The analysts predict up to 4.3 million cooks and servers; 3.82 million janitors, cleaners and housekeepers; and 2.4 million movers and warehouse workers will lose their jobs due to automation.
Learn more about semicolons and practice using them with this Guide to Punctuation.
Hyphens and Em Dashes
In English, we have three types of dashes: hyphens, en dashes and em dashes. We rarely use en dashes, but hyphens and em dashes are frequently used—and misused.
A hyphen is the shortest dash, and the list of rules for using them is also short.
Do use a hyphen when two or more words work together to modify a noun as in:
- Long-term approach
- Six-year-old program
- 90-day probation
- cutting-edge technology
Do use hyphens consistently. Don’t sometimes write “email” without a hyphen and other times “e-mail” with a hyphen.
Don’t use a hyphen after an adverb:
- “Fully-integrated” is wrong.
- “Absurdly easy” is right.
Use hyphens when writing out a number between 21 and 99, as in:
- Eighty-five people
- Sixty-three cows
- One hundred twenty-one people
Don’t use a hyphen when it’s supposed to be an em dash. This sentence is wrong because the writer used a hyphen when they should have used an em dash:
ABC Company orchestrates integrated workflows across the industry management cycle from customer requests to invoicing and payment – enabling a whole new level of cooperation.
To learn about em dashes, download this Guide to Punctuation.
With parentheses, you only have one rule to remember: If it’s a complete sentence, capitalize the first word and put a period inside of the closing parenthesis. This sentence is wrong:
But you wouldn’t be expected to do any handholding (in fact, they may rather resent it if you did).
It should be written like this:
But you wouldn’t be expected to do any handholding. (In fact, they may rather resent it if you did.)
Or if the writer wanted to change the complete sentence to an incomplete one, the sentence could be written like this, in which case the period stays outside of the closing parenthesis:
But you wouldn’t be expected to do any handholding (and they may rather resent it if you did).
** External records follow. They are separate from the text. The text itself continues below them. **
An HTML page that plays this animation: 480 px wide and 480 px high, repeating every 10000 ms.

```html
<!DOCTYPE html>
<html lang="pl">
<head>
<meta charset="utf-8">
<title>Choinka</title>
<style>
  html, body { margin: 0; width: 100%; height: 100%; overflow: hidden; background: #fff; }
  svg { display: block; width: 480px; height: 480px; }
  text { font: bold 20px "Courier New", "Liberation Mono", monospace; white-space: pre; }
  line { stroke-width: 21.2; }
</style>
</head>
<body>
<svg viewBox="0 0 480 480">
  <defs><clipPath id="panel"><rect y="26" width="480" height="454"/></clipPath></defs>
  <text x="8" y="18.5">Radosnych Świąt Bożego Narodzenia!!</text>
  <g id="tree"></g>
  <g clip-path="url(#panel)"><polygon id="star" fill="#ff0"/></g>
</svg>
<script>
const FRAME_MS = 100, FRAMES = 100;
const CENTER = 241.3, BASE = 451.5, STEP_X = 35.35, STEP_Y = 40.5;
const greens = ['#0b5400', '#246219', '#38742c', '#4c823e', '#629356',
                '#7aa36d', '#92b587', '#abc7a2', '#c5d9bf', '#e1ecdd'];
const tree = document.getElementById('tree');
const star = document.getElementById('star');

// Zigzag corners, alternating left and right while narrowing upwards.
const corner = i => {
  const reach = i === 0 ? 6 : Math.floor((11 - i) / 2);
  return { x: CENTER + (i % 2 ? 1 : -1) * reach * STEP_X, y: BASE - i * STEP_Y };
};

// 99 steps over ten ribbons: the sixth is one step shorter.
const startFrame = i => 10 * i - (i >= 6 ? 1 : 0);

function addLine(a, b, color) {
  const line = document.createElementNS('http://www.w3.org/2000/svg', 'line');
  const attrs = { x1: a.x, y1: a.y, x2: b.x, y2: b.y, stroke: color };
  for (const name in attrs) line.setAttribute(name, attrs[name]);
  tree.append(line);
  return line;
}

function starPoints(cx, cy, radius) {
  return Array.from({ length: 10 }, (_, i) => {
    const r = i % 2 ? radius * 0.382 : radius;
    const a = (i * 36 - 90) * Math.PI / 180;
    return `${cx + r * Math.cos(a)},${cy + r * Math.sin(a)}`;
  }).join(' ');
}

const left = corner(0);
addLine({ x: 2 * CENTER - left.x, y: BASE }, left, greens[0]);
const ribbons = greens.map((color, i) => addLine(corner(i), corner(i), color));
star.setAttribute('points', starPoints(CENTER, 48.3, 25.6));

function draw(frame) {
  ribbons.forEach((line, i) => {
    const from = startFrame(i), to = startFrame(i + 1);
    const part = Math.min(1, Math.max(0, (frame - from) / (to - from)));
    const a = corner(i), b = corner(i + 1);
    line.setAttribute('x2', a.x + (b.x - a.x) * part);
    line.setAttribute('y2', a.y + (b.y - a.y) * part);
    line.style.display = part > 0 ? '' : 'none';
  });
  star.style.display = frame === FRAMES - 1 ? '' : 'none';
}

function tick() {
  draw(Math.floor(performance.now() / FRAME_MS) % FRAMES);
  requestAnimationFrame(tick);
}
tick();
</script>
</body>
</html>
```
Quotation marks are frequently misused in business writing, but you only need two rules to use them correctly.
Do use quotation marks if you are quoting someone, setting off words as “words,” and sometimes for titles of books or other publications.
Do not use quotation marks for emphasis.
When you put words inside of quotation marks, you’re not emphasizing them but rather insinuating they mean something else. For example, this scary sign that implies hygiene is perhaps not as important as it should be at this business:
I picture someone doing air quotes as they say, “wash hands,” don’t you? Meaning the employee doesn’t really have to wash their hands.
And that’s a wrap!
Those are some highlights from the free Guide to Punctuation ebook, and I hope they help you to get the details right when you write. But to learn even more about the rules and how to apply them, get the Guide to Punctuation ebook—or get it for that coworker who can’t seem to master commas.